HATTIESBURG, MS - The National Institute on Drug Abuse calls it one of the most abused prescription drugs in America, while college students call it the "Miracle Pill."
The drug students are referring to is Adderall, and it is prescribed to people with ADHD.
According to a recent study, the pill is getting into the wrong hands.
David is journalism major at the University of Southern Mississippi. When he graduates from college, he plans on becoming a reporter, but first he has to pass his classes.
"I'm like an A-1 procrastinator, so I wait to the last minute to do a lot of stuff," David said.
In order to get everything done in a short amount of time, David uses Adderall.
"It helps me cram, it has helped me remember," David said. "If I cram right before, I'll take one and then go into a test and almost remember everything."
Adderall was developed to treat ADHD in 1996.
It is a stimulant similar to methamphetamine, and releases chemicals in the brain to help people focus.
A recent study from John Hopkins Bloomberg School of Public Health shows that 60 percent of the abuse is coming from people 18 to 25 years old.
David said this is not surprising because the drug is popular on campus and easy to get a hold of.

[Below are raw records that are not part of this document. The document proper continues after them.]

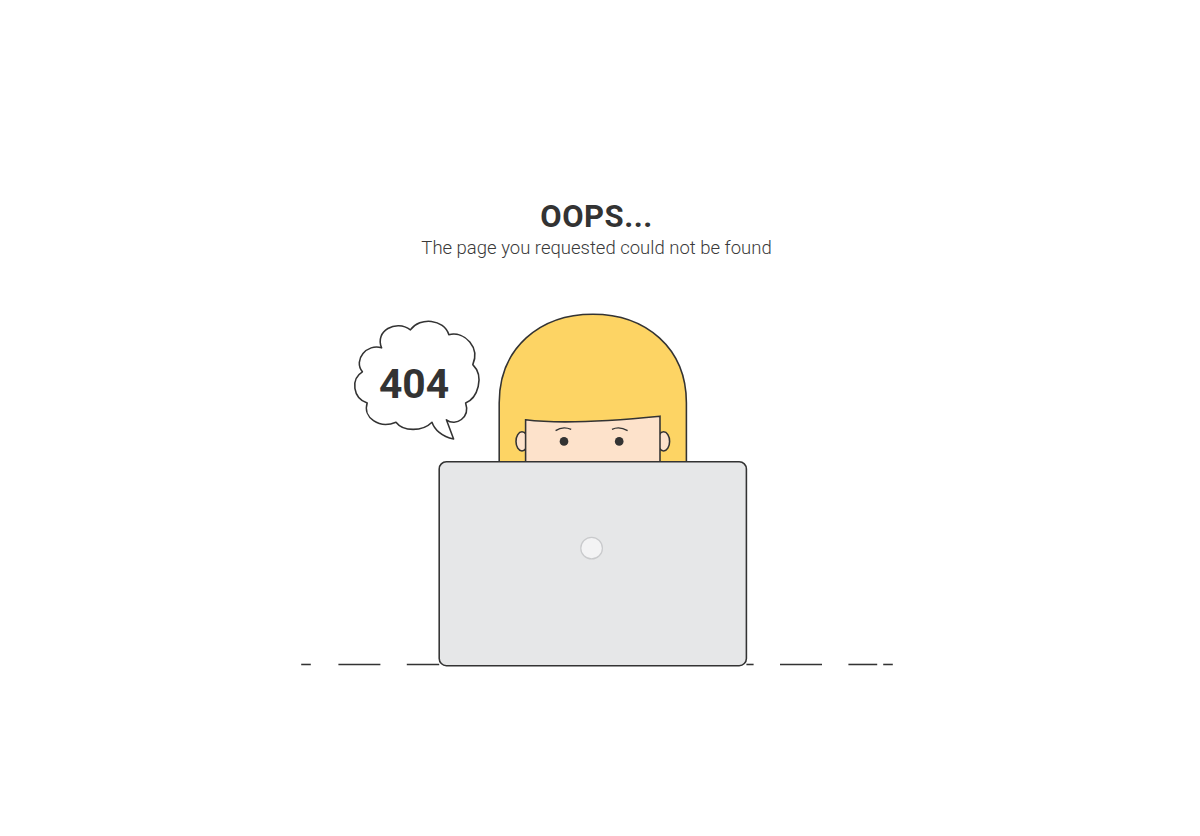
<!DOCTYPE html>
<html lang="en">
<head>
<meta charset="utf-8">
<title>Page not found</title>
<link rel="stylesheet" href="https://fonts.googleapis.com/css2?family=Roboto:wght@300;400;700&display=swap">
<style>
  :root {
    --paper: #ffffff;
    --ink: #333333;
    --ink-soft: #3a3a3a;
    --hair: #fdd464;
    --skin: #fde2cb;
    --laptop: #e6e7e8;
    --laptop-mark: #f3f3f4;
    --laptop-mark-edge: #c9cacc;
  }
  html, body {
    margin: 0;
    padding: 0;
    background: var(--paper);
    overflow: hidden;
  }
  .error-page {
    position: relative;
    width: 1200px;
    height: 836px;
    overflow: hidden;
    background: var(--paper);
    font-family: "Roboto", Arial, sans-serif;
    color: var(--ink);
  }
  .error-message {
    position: absolute;
    top: 198px;
    left: 0;
    width: 1193px;
    text-align: center;
    margin: 0;
  }
  .error-title {
    margin: 0;
    font-size: 31px;
    font-weight: 700;
    line-height: 38px;
    letter-spacing: 0.5px;
  }
  .error-text {
    margin: 0;
    font-size: 18.5px;
    font-weight: 300;
    line-height: 24px;
    color: var(--ink-soft);
  }
  .error-scene {
    position: absolute;
    top: 0;
    left: 0;
    width: 1200px;
    height: 836px;
  }
</style>
</head>
<body>
<main class="error-page">
  <div class="error-message">
    <h1 class="error-title">OOPS...</h1>
    <p class="error-text">The page you requested could not be found</p>
  </div>

  <svg class="error-scene" viewBox="0 0 1000 697" preserveAspectRatio="none" aria-hidden="true">
    <g class="thought-bubble" stroke="var(--ink)" stroke-width="1.3" fill="var(--paper)" stroke-linejoin="round">
      <path d="M318,290 C312,276 330,266 342,275 C350,264 370,266 374,279 C388,276 400,290 394,304 C404,314 398,332 388,336 C392,348 380,356 372,350 L378,366 C368,364 362,358 360,352 C352,360 336,360 330,352 C316,358 302,348 306,336 C294,332 292,316 302,310 C294,300 306,286 318,290 Z"/>
      <text x="345" y="332" text-anchor="middle" font-family="Roboto, Arial, sans-serif" font-weight="700" font-size="34" fill="var(--ink)" stroke="none">404</text>
    </g>

    <g class="person" stroke="var(--ink)" stroke-width="1.3">
      <path class="hair" d="M416,386 V336 C416,290 450,262 494,262 C538,262 572,290 572,336 V386 Z" fill="var(--hair)"/>
      <ellipse class="ear" cx="435" cy="368" rx="5" ry="8" fill="var(--skin)"/>
      <ellipse class="ear" cx="553" cy="368" rx="5" ry="8" fill="var(--skin)"/>
      <path class="face" d="M438,386 V350 C470,354 520,350 550,347 V386 Z" fill="var(--skin)"/>
      <path class="brow" d="M463,359 Q469,355 476,358" fill="none" stroke-width="1.1"/>
      <path class="brow" d="M510,358 Q516,355 523,359" fill="none" stroke-width="1.1"/>
      <circle class="eye" cx="470" cy="368" r="3.6" fill="var(--ink)" stroke="none"/>
      <circle class="eye" cx="516" cy="368" r="3.6" fill="var(--ink)" stroke="none"/>
    </g>

    <g class="laptop">
      <rect x="366" y="385" width="256" height="170" rx="6" fill="var(--laptop)" stroke="var(--ink)" stroke-width="1.3"/>
      <circle cx="493" cy="457" r="9" fill="var(--laptop-mark)" stroke="var(--laptop-mark-edge)" stroke-width="1"/>
    </g>

    <g class="desk-line" stroke="var(--ink)" stroke-width="1.3">
      <line x1="251" y1="554" x2="259" y2="554"/>
      <line x1="282" y1="554" x2="317" y2="554"/>
      <line x1="339" y1="554" x2="366" y2="554"/>
      <line x1="622" y1="554" x2="628" y2="554"/>
      <line x1="650" y1="554" x2="685" y2="554"/>
      <line x1="707" y1="554" x2="731" y2="554"/>
      <line x1="736" y1="554" x2="744" y2="554"/>
    </g>
  </svg>
</main>
</body>
</html>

"I've paid five bucks for it, and I paid $15 for it for an extended release," David said.
Dr. Thomas Miller from Pine Grove said using drugs you do not need is bad for you.
"Potentially it's a fatal reaction, you could have such a cardiac event or high blood pressure, or a person may become very paranoid or hallucinate," Miller said.
Miller said while the drug helps people focus, it will not make a person smarter.
"The person will take it and believe they need it moving forward and they can't take a test without Adderall," Miller said. "It becomes a psychological, almost a crutch for them."
Despite the warning, David said he does not regret taking the drug.
"It is worth it if you want good grades, its definitely worth it," David said.
Officials are concerned that students may not know that selling Adderall is a felony, and could lead up to 30 years in prison.
This is a possibility because the drug is classified as a schedule II controlled substance.
"It's the same as selling cocaine, the same as selling meth, it's the same has selling heroin," said Vince Williams with Laurel Narcotics. "You know, selling two Adderalls is the same as selling a gram of heroin."
Williams said having the drug on you is just as bad because a person could get locked up for four years and have a fine of $10,000 just for having one pill.
"It doesn't matter how big or small the drug is, if someone is selling the drug we are going to respond," Williams said. "We are going to do surveillance and we are going to find out who that person is."
Despite these negative consequences, students like David think it is worth the risk and praise the pill for giving them the energy to pull all-nighters in the library, and for helping them get through their finals.
"I'd definitely take it again if I get stressed out about a test and need confidence," David said.
Miller said other instances where the drug is abused includes mixing it with alcohol, or taking it to lose weight in an unhealthy way.
David is a pseudonym used in this story to protect the source's identity.